public void SetCommandTimeout(int timeout)
    if (this.Adapter.InsertCommand != null)
        this.Adapter.InsertCommand.CommandTimeout = timeout;
    if (this.Adapter.DeleteCommand != null)
        this.Adapter.DeleteCommand.CommandTimeout = timeout;
    if (this.Adapter.UpdateCommand != null)
        this.Adapter.UpdateCommand.CommandTimeout = timeout;
    for (int i = 0; i < this.CommandCollection.Length; i++)
        if (this.CommandCollection[i] != null)
            this.CommandCollection[i].CommandTimeout = timeout;

This method could be invoked from the BLL or Presentation Layer to set the command timeout for all commands issues by that TableAdapter instance.


The Adapter and CommandCollection properties are marked as private, meaning they can only be accessed from code within the TableAdapter. Unlike the Connection property, these access modifiers are not configurable. Therefore, if you need to expose command-level properties to other layers in the architecture you must use the partial class approach discussed above to provide a public method or property that reads or writes to the private command objects.

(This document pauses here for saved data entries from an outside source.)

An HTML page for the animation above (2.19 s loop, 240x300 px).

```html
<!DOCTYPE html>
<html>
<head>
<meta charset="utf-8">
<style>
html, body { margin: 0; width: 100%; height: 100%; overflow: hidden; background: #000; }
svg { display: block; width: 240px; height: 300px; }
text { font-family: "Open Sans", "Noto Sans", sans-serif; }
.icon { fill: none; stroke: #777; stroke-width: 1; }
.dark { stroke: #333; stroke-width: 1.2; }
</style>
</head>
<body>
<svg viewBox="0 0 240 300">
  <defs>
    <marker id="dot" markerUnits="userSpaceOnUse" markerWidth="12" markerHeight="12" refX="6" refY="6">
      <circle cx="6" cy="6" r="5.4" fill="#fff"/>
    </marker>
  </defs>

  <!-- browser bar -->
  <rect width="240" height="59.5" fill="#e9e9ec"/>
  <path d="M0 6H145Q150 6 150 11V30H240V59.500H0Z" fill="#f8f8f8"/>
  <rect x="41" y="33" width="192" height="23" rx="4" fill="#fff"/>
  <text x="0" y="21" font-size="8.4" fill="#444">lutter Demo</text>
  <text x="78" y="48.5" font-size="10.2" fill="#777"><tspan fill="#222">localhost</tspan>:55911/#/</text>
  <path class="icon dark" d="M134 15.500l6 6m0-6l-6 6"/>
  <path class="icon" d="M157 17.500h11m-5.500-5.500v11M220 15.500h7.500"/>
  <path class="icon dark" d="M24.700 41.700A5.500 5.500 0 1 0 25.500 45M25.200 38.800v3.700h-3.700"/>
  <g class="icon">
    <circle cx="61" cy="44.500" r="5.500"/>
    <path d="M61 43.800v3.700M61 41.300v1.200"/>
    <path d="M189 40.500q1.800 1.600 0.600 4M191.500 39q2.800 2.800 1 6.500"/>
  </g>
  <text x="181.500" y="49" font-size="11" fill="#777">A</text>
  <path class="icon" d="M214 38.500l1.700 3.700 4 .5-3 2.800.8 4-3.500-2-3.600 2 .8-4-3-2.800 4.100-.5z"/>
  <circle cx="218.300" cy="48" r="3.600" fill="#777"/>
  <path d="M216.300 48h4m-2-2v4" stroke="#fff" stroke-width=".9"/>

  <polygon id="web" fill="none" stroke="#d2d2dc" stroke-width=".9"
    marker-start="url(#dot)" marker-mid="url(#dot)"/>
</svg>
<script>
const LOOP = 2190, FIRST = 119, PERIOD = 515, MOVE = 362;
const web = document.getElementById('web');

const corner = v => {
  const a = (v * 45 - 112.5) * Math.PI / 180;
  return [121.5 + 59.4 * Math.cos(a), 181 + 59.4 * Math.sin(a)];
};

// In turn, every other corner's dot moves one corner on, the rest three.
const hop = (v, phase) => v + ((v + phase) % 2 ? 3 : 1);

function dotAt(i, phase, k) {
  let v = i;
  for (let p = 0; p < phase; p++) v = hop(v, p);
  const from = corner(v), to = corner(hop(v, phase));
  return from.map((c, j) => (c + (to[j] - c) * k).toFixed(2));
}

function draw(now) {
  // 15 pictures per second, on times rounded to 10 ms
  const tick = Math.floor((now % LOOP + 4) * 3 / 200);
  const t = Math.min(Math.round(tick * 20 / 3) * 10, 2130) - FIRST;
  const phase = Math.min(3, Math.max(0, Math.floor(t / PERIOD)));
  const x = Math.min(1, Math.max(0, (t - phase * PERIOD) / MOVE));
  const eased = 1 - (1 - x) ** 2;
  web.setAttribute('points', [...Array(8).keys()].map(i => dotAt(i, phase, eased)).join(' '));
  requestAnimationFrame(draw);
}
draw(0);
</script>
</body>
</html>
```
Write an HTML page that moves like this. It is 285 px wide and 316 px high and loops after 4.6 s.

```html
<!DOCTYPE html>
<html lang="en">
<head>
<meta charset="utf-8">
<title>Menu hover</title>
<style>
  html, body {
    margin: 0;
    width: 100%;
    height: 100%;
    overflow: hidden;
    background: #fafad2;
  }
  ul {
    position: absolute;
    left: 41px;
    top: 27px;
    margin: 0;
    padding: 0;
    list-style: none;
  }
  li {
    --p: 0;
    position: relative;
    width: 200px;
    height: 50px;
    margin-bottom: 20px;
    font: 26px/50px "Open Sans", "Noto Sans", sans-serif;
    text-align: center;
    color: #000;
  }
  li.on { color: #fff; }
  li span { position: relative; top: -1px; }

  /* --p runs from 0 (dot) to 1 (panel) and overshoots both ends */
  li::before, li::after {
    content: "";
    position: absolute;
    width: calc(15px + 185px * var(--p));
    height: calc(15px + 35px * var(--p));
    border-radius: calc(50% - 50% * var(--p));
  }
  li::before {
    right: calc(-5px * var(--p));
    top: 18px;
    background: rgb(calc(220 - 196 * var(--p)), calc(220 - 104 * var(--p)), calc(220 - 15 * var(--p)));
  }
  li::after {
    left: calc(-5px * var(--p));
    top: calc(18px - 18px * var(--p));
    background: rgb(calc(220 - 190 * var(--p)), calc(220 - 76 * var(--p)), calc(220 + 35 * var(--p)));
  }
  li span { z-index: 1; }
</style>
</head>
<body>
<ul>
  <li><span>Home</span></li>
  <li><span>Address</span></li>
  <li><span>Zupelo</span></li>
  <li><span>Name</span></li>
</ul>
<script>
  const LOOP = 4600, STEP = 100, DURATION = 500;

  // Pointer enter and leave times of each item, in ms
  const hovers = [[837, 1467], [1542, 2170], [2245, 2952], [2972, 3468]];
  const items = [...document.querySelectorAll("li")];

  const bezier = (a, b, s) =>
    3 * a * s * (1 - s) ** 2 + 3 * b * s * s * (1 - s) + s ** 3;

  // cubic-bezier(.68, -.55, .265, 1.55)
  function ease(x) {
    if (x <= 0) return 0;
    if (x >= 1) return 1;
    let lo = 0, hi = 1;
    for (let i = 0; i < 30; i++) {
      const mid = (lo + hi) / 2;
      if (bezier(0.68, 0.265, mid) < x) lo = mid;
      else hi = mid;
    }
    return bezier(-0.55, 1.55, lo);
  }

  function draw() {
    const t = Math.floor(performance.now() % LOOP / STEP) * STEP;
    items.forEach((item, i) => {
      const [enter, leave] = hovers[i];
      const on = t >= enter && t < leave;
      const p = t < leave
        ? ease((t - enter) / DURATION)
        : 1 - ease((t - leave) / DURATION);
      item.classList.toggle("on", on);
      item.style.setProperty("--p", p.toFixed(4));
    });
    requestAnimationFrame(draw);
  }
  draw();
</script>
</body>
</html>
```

The TableAdapters within a Typed DataSet serve to encapsulate data access details and complexity. Using TableAdapters, we do not have to worry about writing ADO.NET code to connect to the database, issue a command, or populate the results into a DataTable. It is all handled automatically for us.

However, there may be times when we need to customize the low-level ADO.NET specifics, such as changing the connection string or the default connection or command timeout values. The TableAdapter has auto-generated Connection, Adapter, and CommandCollection properties, but these are either internal or private, by default. This internal information can be exposed by extending the TableAdapter using partial classes to include public methods or properties. Alternatively, the TableAdapter s Connection property access modifier can be configured through the TableAdapter s ConnectionModifier property.

Happy Programming!

About the Author

Scott Mitchell, author of seven ASP/ASP.NET books and founder of, has been working with Microsoft Web technologies since 1998. Scott works as an independent consultant, trainer, and writer. His latest book is Sams Teach Yourself ASP.NET 2.0 in 24 Hours. He can be reached at or via his blog, which can be found at http://ScottOnWriting.NET.

Special Thanks To

This tutorial series was reviewed by many helpful reviewers. Lead reviewers for this tutorial were Burnadette Leigh, S ren Jacob Lauritsen, Teresa Murphy, and Hilton Geisenow. Interested in reviewing my upcoming MSDN articles? If so, drop me a line at